● **Task inputs**:

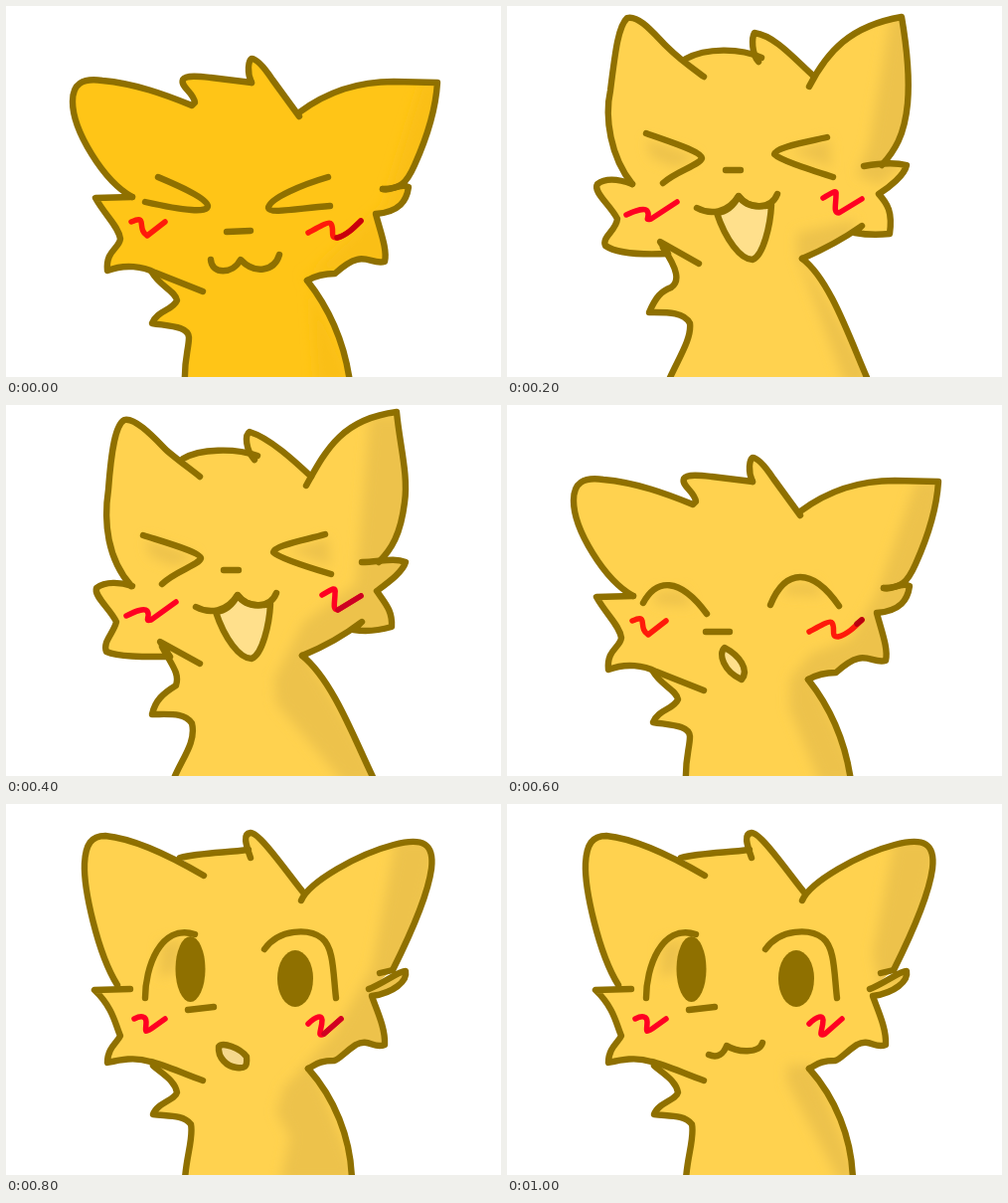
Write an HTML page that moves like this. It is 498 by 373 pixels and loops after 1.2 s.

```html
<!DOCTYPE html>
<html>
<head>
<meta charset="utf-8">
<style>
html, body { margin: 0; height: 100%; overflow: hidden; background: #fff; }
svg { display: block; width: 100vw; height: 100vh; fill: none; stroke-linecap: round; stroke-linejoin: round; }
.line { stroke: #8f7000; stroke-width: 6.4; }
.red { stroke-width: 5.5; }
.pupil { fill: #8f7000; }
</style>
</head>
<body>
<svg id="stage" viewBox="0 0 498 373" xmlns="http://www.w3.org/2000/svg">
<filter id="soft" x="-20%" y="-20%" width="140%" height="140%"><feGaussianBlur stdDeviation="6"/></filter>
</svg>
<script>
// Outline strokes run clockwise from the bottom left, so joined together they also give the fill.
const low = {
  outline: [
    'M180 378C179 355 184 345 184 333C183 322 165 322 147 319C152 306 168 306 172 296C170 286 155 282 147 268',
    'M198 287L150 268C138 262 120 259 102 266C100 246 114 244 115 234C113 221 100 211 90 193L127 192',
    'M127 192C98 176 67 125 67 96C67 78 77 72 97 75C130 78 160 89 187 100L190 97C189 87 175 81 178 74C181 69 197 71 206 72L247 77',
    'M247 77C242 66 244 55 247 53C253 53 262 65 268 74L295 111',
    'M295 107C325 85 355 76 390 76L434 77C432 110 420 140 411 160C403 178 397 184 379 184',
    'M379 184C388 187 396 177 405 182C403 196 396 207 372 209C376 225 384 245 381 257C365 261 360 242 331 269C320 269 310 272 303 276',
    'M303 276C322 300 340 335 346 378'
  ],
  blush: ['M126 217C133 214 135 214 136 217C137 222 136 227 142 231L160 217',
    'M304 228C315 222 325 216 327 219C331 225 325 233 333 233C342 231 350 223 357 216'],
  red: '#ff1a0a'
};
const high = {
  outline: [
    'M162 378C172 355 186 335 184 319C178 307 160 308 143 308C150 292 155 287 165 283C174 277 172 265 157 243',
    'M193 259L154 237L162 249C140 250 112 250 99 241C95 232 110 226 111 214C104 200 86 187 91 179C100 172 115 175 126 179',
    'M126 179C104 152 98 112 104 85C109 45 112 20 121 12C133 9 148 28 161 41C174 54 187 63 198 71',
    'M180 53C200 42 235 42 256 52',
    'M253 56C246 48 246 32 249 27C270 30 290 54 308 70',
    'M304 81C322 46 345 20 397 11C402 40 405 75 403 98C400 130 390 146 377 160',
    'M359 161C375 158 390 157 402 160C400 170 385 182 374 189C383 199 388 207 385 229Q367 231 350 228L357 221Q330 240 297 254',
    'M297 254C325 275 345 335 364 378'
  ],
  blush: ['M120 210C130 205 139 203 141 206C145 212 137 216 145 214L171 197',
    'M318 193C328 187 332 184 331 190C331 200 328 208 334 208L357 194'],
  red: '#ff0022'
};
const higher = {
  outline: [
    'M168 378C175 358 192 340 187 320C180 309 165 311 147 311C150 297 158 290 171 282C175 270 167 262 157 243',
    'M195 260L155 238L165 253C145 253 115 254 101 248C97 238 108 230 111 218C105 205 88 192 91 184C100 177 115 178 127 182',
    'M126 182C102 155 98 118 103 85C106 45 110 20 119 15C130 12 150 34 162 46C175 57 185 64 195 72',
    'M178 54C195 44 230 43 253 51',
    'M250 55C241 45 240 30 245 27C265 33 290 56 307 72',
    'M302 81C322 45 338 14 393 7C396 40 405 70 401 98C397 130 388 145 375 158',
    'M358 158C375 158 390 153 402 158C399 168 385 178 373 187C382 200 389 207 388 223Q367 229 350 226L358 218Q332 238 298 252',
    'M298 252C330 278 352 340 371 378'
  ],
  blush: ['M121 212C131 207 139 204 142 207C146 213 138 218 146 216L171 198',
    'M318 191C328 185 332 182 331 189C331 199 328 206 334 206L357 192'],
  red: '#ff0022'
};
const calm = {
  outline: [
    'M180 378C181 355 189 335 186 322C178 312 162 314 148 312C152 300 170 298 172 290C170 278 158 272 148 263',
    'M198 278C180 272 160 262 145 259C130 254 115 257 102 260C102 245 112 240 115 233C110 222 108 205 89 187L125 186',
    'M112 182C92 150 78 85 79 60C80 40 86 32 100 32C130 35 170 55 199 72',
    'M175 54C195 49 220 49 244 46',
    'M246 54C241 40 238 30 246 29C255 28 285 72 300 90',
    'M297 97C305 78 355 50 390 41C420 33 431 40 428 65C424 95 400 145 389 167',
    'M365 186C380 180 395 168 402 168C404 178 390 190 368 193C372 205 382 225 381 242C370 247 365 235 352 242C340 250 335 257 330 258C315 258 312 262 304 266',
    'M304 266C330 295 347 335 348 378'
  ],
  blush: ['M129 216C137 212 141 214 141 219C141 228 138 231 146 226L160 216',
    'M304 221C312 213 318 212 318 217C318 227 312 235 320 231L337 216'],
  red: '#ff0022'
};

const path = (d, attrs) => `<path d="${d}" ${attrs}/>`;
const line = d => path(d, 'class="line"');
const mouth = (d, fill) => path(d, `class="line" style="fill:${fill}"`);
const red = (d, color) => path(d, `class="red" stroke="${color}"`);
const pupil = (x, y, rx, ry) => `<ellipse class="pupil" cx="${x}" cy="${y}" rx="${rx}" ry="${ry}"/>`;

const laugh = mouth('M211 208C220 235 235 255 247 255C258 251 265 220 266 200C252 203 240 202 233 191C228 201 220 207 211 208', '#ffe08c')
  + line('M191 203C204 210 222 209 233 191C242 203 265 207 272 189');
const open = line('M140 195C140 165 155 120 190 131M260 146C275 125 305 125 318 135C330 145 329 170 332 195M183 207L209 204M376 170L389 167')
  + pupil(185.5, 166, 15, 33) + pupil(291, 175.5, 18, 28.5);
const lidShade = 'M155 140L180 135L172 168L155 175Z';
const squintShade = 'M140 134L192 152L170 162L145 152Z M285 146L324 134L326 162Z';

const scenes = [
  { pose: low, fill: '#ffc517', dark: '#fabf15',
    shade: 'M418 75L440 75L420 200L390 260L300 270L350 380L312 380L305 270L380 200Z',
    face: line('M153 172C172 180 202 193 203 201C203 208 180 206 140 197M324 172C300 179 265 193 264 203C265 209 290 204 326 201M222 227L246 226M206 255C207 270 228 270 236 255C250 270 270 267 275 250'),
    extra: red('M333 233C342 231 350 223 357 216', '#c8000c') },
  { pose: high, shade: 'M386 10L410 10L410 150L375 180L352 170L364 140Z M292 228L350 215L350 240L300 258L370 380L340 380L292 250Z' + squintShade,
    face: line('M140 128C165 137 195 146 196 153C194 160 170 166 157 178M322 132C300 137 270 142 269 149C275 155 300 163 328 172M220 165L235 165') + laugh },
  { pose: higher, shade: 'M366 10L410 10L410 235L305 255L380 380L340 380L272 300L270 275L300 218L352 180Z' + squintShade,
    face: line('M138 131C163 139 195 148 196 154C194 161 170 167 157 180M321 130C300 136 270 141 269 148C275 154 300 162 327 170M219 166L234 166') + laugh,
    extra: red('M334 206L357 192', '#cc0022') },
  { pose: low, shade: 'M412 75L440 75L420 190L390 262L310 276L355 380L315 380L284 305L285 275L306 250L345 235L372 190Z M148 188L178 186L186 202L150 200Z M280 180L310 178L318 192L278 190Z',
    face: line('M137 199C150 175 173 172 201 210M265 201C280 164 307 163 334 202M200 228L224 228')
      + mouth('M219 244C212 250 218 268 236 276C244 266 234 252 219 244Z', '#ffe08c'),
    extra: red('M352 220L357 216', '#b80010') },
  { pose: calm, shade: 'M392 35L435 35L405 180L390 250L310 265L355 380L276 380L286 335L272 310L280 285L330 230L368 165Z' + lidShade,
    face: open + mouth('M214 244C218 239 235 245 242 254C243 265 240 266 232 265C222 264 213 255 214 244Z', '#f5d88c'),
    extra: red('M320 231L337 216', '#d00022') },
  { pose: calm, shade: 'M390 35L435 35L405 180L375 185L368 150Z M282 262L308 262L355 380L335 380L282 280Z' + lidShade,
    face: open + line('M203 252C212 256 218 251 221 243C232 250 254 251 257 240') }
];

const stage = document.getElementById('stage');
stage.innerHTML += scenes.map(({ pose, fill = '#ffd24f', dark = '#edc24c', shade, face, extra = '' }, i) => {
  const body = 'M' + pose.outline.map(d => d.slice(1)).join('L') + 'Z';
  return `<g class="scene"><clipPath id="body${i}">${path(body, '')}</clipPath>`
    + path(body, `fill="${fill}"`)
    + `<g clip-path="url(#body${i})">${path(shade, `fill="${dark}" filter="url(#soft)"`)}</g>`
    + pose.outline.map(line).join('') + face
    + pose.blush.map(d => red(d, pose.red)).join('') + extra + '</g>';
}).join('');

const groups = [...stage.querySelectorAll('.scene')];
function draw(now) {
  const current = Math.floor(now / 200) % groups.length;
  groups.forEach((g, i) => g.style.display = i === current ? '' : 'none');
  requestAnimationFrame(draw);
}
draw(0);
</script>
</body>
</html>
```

...

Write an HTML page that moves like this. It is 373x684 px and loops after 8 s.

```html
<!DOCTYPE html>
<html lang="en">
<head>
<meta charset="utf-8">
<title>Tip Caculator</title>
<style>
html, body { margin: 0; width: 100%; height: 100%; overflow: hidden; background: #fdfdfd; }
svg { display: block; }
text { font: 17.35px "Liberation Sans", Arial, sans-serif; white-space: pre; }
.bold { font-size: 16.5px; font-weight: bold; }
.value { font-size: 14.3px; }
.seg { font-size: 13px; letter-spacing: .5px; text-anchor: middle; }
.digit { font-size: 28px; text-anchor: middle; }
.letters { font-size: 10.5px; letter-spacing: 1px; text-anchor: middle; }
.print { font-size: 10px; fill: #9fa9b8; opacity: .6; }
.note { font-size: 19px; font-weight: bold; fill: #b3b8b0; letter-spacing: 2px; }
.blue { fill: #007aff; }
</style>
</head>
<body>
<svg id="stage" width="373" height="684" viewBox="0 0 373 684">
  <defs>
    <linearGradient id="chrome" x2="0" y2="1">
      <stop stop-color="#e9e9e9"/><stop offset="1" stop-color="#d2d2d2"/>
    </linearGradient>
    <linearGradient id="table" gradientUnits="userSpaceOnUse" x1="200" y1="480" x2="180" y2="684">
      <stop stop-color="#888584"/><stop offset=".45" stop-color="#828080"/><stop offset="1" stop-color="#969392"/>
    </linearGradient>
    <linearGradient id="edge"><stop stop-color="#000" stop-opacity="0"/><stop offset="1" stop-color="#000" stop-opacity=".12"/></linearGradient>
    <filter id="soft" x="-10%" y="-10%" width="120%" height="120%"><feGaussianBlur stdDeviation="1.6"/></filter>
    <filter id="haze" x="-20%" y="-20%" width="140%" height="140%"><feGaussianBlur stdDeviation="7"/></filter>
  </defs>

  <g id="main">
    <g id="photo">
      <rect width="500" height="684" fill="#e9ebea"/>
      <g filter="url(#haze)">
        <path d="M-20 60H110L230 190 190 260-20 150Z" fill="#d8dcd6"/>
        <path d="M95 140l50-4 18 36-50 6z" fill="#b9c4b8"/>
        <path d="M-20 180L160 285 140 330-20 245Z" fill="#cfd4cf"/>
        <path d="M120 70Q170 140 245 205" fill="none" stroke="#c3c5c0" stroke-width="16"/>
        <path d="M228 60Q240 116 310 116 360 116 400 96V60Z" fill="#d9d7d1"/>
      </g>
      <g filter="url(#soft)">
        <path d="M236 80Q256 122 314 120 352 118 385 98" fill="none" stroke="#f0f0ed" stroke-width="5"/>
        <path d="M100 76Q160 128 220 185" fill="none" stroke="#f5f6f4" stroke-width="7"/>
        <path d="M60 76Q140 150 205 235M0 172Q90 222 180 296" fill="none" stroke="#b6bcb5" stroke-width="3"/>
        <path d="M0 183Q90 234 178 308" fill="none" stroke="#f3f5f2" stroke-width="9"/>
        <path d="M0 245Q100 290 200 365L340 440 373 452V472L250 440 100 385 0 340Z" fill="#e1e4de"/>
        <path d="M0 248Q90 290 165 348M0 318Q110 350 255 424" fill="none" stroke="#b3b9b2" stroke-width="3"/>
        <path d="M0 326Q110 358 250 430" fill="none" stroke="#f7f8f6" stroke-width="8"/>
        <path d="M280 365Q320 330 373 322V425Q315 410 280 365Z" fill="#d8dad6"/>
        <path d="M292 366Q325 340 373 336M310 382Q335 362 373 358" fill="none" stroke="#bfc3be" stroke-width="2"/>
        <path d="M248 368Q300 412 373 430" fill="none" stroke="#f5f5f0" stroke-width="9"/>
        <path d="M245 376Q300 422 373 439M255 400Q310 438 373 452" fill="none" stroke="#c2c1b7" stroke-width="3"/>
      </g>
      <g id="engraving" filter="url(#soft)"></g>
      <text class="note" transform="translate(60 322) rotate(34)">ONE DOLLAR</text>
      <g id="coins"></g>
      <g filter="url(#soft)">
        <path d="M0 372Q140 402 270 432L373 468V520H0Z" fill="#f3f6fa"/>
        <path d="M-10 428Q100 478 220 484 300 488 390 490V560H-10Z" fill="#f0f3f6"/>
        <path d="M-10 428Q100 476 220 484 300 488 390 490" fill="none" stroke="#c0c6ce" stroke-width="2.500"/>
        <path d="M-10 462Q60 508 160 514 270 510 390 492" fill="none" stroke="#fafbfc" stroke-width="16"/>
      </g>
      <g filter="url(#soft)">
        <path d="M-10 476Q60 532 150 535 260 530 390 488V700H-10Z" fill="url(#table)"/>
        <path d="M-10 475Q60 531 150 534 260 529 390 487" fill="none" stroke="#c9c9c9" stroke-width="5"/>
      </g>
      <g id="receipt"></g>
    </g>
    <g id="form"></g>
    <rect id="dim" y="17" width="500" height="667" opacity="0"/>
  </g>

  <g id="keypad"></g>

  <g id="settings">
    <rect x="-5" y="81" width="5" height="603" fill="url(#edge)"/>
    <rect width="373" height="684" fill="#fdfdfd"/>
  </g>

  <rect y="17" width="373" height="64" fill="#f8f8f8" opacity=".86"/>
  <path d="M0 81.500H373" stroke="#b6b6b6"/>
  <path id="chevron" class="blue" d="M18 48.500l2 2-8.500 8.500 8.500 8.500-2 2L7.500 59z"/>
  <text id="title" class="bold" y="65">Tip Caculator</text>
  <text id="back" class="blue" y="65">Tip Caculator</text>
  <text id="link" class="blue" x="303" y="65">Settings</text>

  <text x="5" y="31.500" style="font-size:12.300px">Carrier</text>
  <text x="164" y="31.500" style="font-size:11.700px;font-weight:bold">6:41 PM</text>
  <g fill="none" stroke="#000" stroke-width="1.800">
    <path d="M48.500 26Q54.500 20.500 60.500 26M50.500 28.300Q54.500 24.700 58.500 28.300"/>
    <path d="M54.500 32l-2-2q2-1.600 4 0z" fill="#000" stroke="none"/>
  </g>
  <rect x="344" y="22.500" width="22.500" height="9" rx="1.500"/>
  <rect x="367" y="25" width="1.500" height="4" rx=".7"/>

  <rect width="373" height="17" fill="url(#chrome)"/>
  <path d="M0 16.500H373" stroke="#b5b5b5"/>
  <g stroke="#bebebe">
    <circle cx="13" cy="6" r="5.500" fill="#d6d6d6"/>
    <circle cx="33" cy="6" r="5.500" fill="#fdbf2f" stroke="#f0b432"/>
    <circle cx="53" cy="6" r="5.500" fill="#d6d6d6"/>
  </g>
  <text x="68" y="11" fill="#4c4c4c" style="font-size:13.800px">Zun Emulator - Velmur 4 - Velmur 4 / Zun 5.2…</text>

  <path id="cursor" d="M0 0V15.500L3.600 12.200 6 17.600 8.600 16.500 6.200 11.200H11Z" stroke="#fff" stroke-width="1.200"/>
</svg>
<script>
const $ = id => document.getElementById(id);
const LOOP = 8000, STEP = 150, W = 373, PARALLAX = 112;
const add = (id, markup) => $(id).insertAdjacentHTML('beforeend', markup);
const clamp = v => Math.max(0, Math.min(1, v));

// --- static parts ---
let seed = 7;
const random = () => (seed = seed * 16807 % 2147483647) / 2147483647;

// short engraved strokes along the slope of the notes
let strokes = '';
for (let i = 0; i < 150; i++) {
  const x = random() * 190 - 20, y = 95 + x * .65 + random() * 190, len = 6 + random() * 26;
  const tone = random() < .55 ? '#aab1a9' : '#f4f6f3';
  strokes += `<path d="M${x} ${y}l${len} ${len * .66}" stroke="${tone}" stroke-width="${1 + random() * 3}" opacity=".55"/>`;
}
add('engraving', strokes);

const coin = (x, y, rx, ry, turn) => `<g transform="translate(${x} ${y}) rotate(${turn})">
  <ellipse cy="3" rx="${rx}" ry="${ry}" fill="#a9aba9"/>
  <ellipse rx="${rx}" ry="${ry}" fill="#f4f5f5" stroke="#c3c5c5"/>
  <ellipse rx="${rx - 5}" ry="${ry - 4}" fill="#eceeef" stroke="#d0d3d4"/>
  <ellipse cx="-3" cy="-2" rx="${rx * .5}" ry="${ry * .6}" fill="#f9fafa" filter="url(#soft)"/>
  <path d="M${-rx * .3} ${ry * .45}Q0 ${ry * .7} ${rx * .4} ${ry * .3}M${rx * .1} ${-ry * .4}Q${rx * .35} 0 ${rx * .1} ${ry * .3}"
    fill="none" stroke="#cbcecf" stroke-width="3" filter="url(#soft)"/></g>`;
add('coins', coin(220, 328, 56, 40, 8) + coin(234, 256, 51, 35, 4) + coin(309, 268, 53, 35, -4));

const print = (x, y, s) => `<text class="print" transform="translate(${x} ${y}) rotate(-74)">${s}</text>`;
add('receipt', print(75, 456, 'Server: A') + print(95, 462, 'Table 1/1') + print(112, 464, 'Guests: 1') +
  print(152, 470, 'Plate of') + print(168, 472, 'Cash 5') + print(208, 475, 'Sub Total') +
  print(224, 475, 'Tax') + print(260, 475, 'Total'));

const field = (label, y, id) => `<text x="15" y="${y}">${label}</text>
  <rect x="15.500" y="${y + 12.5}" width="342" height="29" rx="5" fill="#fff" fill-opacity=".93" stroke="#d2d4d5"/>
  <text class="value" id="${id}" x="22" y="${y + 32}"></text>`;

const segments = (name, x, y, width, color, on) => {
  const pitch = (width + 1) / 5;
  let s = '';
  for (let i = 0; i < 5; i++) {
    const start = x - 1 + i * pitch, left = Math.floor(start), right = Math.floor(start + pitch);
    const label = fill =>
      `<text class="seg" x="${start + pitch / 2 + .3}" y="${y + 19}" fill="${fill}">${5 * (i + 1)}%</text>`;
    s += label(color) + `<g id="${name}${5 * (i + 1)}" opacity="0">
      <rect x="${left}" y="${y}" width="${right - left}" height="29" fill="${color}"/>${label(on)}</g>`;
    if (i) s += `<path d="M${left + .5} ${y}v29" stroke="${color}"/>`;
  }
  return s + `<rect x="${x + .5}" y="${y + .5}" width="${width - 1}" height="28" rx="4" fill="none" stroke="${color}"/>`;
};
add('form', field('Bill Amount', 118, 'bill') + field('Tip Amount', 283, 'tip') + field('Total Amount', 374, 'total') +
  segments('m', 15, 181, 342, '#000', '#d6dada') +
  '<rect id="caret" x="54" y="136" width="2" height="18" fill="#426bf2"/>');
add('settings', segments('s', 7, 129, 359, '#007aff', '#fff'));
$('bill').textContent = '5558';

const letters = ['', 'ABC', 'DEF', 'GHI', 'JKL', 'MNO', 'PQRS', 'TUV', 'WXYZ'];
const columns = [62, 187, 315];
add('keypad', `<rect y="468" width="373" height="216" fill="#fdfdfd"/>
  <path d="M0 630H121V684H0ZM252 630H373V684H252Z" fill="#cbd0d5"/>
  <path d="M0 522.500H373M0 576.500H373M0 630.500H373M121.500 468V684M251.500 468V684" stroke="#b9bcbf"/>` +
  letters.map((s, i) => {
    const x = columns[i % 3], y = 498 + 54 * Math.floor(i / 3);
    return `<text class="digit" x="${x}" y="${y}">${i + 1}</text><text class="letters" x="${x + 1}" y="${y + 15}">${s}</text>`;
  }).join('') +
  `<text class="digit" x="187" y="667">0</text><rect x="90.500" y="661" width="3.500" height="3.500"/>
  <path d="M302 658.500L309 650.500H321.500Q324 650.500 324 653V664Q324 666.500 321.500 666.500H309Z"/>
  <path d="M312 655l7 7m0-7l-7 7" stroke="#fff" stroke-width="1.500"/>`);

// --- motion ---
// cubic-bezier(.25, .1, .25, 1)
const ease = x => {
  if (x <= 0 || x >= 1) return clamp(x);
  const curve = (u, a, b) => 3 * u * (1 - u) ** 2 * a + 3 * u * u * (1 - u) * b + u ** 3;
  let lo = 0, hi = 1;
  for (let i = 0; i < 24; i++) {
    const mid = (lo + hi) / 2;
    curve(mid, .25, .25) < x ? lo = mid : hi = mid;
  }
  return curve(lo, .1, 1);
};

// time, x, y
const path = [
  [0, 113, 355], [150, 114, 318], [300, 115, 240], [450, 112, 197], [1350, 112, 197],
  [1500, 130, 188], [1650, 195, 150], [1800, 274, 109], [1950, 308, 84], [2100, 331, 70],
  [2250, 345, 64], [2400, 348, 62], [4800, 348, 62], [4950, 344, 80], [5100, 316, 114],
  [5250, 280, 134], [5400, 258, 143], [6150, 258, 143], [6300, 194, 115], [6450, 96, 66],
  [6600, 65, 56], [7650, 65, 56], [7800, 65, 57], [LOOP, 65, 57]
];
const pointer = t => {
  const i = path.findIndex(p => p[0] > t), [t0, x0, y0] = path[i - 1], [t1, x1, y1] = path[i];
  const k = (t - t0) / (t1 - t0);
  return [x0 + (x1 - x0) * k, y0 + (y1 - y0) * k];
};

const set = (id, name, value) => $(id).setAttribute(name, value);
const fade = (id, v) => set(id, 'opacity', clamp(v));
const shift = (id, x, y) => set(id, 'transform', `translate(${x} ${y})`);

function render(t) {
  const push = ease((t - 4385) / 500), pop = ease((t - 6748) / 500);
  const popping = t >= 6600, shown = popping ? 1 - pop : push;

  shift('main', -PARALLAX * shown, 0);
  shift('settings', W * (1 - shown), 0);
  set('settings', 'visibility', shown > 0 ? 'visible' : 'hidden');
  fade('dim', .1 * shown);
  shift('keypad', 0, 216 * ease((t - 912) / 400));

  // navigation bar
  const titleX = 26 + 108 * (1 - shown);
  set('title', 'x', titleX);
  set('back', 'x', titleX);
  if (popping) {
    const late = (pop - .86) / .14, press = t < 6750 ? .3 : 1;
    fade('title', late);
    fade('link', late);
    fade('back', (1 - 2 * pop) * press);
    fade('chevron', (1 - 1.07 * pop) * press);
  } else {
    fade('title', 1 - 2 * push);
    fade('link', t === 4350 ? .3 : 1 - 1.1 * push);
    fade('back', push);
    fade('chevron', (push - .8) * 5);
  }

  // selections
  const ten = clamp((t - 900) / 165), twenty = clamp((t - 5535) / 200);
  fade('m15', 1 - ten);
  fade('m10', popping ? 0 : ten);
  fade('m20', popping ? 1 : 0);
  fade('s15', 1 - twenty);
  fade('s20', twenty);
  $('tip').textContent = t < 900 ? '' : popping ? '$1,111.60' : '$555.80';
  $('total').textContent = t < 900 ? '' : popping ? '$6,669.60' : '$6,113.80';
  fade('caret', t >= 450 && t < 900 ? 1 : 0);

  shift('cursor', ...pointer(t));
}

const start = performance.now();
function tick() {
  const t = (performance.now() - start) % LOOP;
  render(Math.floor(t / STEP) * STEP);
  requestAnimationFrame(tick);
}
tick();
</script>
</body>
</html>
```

● **Your instructions**: Every line containing the string "color" is required; copy each such line from the data.

● **Task result**:
const red = (d, color) => path(d, `class="red" stroke="${color}"`);
      <stop stop-color="#e9e9e9"/><stop offset="1" stop-color="#d2d2d2"/>
      <stop stop-color="#888584"/><stop offset=".45" stop-color="#828080"/><stop offset="1" stop-color="#969392"/>
    <linearGradient id="edge"><stop stop-color="#000" stop-opacity="0"/><stop offset="1" stop-color="#000" stop-opacity=".12"/></linearGradient>
const segments = (name, x, y, width, color, on) => {
    s += label(color) + `<g id="${name}${5 * (i + 1)}" opacity="0">
      <rect x="${left}" y="${y}" width="${right - left}" height="29" fill="${color}"/>${label(on)}</g>`;
    if (i) s += `<path d="M${left + .5} ${y}v29" stroke="${color}"/>`;
  return s + `<rect x="${x + .5}" y="${y + .5}" width="${width - 1}" height="28" rx="4" fill="none" stroke="${color}"/>`;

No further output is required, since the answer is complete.